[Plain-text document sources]
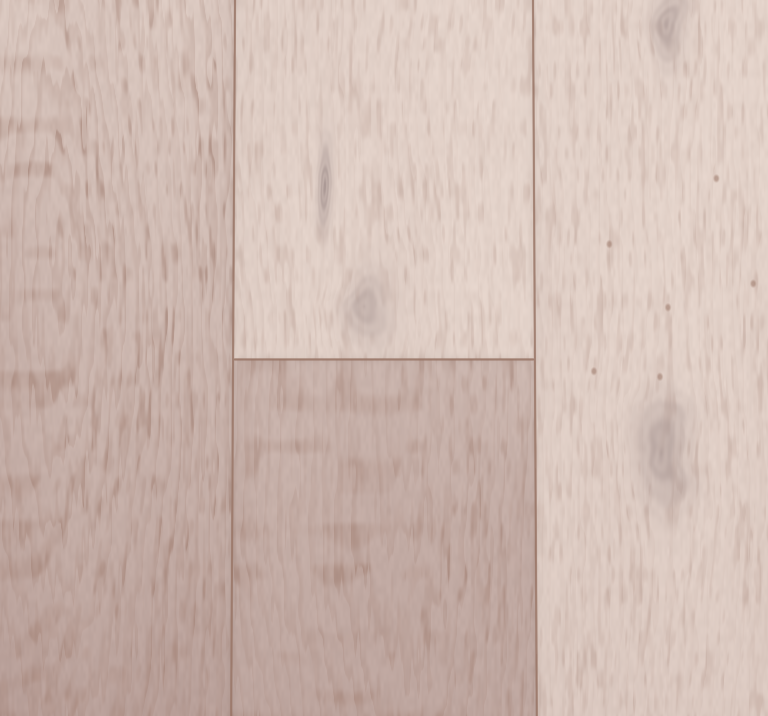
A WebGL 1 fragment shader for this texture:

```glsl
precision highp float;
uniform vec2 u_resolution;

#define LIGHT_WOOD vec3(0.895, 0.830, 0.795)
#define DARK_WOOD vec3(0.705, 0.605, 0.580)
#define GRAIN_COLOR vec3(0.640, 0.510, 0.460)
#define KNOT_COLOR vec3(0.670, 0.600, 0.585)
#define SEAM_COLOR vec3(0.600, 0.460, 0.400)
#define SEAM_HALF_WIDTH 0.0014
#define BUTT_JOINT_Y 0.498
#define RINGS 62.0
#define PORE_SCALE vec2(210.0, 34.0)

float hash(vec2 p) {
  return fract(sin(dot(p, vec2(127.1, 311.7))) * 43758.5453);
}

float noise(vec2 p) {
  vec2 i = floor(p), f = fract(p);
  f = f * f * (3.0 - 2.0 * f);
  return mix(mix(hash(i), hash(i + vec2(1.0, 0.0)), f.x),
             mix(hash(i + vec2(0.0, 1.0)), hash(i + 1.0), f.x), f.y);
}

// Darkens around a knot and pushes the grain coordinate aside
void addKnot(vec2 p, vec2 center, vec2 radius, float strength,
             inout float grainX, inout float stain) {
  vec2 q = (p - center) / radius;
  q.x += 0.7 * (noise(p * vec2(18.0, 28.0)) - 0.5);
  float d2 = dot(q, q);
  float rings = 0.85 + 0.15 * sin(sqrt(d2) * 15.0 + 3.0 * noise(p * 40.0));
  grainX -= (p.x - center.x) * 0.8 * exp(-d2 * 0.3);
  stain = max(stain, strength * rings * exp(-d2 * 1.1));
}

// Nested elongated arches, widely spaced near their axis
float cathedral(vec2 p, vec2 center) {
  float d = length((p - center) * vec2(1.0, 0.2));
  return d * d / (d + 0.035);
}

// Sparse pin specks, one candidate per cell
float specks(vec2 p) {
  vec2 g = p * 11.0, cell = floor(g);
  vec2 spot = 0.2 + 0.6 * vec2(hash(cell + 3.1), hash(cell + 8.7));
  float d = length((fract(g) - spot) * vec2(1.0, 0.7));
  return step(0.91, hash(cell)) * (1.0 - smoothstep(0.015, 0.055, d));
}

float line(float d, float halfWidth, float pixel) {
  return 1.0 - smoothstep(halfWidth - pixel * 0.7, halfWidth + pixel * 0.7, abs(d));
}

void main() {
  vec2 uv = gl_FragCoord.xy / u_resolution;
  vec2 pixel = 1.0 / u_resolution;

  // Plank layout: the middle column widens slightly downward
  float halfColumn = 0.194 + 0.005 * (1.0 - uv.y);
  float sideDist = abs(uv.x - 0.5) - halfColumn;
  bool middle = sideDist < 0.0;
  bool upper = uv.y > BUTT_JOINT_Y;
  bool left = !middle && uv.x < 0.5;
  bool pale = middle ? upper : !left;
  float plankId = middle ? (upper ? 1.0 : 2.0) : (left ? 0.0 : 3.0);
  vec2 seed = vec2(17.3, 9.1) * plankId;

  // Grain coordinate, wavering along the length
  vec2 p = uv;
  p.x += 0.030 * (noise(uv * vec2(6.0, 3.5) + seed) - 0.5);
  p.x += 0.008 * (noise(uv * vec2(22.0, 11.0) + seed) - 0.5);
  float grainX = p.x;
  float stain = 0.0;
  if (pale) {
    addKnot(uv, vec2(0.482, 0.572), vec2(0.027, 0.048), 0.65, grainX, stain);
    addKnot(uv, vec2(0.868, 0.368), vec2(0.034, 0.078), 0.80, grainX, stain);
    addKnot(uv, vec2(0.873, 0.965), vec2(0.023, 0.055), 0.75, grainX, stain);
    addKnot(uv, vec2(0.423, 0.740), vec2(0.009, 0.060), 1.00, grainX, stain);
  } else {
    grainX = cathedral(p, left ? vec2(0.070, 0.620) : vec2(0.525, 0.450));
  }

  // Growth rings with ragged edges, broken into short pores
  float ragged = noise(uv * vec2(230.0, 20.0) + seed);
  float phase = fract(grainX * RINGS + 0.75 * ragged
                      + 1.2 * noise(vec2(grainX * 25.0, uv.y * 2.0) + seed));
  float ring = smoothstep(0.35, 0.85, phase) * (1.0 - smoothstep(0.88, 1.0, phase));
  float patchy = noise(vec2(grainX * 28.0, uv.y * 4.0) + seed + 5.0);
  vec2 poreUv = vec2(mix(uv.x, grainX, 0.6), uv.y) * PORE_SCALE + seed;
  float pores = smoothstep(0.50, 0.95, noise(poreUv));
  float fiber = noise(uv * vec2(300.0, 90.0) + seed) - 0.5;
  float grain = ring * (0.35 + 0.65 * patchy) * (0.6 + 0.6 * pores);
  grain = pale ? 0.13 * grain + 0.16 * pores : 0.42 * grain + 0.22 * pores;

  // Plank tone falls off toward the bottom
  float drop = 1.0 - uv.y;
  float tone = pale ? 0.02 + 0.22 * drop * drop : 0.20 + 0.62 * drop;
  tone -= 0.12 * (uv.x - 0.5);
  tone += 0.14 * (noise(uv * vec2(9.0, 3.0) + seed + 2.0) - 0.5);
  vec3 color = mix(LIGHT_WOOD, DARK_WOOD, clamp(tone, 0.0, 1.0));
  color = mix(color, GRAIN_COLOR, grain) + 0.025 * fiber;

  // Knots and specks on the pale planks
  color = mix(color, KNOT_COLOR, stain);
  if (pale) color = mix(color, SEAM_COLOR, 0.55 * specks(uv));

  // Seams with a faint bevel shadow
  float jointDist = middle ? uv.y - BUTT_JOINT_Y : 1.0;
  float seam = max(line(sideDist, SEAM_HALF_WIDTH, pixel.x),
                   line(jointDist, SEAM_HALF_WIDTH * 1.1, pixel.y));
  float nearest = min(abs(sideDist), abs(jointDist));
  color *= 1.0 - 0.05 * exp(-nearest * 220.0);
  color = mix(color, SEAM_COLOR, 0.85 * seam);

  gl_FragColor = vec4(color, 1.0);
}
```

Assignment -
Each line in the data that holds the string "length" should be found and copied.

Task answer -
  float d = length((p - center) * vec2(1.0, 0.2));
  float d = length((fract(g) - spot) * vec2(1.0, 0.7));
  // Grain coordinate, wavering along the length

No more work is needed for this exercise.